    After an oil exploration firm conducts a seismic survey on a ...
  4. Oil Reserves

    An estimate of the amount of crude oil located in a particular ...
  5. Royalty Interest

    In the oil and gas industry this refers to ownership of a portion ...
  6. Peak Oil

    A hypothetical date referring to the world's peak crude oil production, ...
RELATED FAQS
  1. What is a "linear" exposure in Value at Risk (VaR) calculation?

    A linear exposure in the value-at-risk, or VaR, calculation is represented by positions in stocks, bonds, commodities or ... Read Full Answer >>
  2. What is the criteria for a simple random sample?

    Simple random sampling is the most basic form of sampling and can be a component of more precise, more complex sampling methods. ... Read Full Answer >>
  3. What are some examples of ways that sensitivity analysis can be used?

    Sensitivity analysis is an analysis method that is used to identify how much variations in the input values for a given variable ... Read Full Answer >>
  4. What are the benefits of using ceteris paribus assumptions in economics?

    Most, though not all, economists rely on ceteris paribus conditions to build and test economic models. The reason they do ... Read Full Answer >>
  5. How is the 80-20 rule (Pareto's Principle) used in macroeconomics?

    The 80-20 rule was first used in macroeconomics to describe the distribution of wealth in Italy in the early 20th century, ... Read Full Answer >>
  6. What are some of the uses of the coefficient of variation (COV)?

    In statistics, the coefficient of variation (COV) is a simple measure of relative event dispersion. It is equal to the ratio ... Read Full Answer >>
Related Articles
  1. Economics
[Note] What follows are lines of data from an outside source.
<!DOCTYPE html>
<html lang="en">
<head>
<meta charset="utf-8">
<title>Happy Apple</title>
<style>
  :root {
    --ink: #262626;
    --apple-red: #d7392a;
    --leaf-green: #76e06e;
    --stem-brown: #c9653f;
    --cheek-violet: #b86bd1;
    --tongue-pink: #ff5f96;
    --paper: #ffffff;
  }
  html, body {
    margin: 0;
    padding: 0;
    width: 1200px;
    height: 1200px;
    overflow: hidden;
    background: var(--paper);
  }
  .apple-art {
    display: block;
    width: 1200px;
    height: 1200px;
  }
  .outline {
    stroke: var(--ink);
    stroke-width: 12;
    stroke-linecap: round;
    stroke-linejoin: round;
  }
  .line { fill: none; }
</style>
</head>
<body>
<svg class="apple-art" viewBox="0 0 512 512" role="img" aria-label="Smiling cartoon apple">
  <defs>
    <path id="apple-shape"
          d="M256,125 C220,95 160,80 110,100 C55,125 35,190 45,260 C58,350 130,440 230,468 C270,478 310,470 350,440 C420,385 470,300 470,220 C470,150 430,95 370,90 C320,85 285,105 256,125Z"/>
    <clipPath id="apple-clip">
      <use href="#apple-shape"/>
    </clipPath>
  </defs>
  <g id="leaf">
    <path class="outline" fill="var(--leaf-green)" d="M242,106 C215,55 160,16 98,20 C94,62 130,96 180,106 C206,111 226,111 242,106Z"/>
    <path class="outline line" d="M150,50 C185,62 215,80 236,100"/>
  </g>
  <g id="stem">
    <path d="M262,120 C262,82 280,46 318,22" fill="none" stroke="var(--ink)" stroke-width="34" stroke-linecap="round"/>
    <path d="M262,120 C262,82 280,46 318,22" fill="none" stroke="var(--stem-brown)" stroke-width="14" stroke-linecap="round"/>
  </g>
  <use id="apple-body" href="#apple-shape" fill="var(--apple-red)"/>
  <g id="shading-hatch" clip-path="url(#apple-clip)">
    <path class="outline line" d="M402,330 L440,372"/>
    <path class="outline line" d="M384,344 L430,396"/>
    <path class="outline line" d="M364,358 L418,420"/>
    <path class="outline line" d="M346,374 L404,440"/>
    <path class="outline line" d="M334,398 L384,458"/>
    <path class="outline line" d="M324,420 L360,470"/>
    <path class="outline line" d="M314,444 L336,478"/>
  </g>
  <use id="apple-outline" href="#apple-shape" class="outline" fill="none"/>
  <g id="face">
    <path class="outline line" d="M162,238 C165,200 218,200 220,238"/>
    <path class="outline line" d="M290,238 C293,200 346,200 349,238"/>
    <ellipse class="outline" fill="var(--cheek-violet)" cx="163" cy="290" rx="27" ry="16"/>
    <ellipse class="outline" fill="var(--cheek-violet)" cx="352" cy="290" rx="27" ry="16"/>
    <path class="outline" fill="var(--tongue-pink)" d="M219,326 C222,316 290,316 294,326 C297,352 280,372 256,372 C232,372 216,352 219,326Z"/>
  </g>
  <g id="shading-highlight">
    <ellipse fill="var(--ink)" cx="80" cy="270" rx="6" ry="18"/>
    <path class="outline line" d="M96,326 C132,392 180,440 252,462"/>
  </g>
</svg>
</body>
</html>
    J.D. Rockefeller: From Oil Baron To Billionaire

    More than 70 years after his death, this man remains one of the great figures of Wall Street.
  2. Taxes

    Spoil Your Grandkids, Cut Your Tax Bill

    Helping your grandchildren save for college is a way to spoil them and reap some benefits yourself.
  3. Mutual Funds & ETFs

    Commodity Funds 101

    These funds make investing in gold, oil or grain an easier prospect.
  4. Options & Futures

    An Introduction To Canadian Income Trusts

    Yields in excess of 10% aren't rare, but these unique investments need to be chosen very carefully.
  5. Active Trading

    How Does Crude Oil Affect Gas Prices?

    Find out how this commodity's fluctuating price affects more than just how much you pay at the pump.
  6. Economics

    Meet OPEC, Manager Of Oil Wealth

    This organization's decisions can influence oil prices, but there is a limit to its power.
  7. Economics

    What is Deadweight Loss?

    Mainly used in economics, deadweight loss can be applied to any deficiency caused by an inefficient allocation of resources.
  8. Investing

    The Strong Dollar’s (Real) Toll On Tech Stocks

    A large portion of U.S. technology companies’ sales occur overseas, given the strong international business and consumer demand from many U.S. tech firms.
  9. Fundamental Analysis

    How to Calculate a Coverage Ratio

    In broad terms, the higher the coverage ratio, the better the ability of the enterprise to fulfill its obligations to its lenders.
  10. Economics

    How to Do a Cost-Benefit Analysis

    The benefits of a given situation or business-related action are summed and then the costs associated with taking that action are subtracted.

You May Also Like

Hot Definitions
  1. Moving Average - MA

    A widely used indicator in technical analysis that helps smooth out price action by filtering out the “noise” from random ...
  2. Yield Curve

    A line that plots the interest rates, at a set point in time, of bonds having equal credit quality, but differing maturity ...
  3. Productivity

    An economic measure of output per unit of input. Inputs include labor and capital, while output is typically measured in ...
  4. Variance

    The spread between numbers in a data set, measuring Variance is calculated by taking the differences between each number ...
  5. Terminal Value - TV

    The value of a bond at maturity, or of an asset at a specified, future valuation date, taking into account factors such as ...
  6. Rule Of 70

    A way to estimate the number of years it takes for a certain variable to double. The rule of 70 states that in order to estimate ...
Trading Center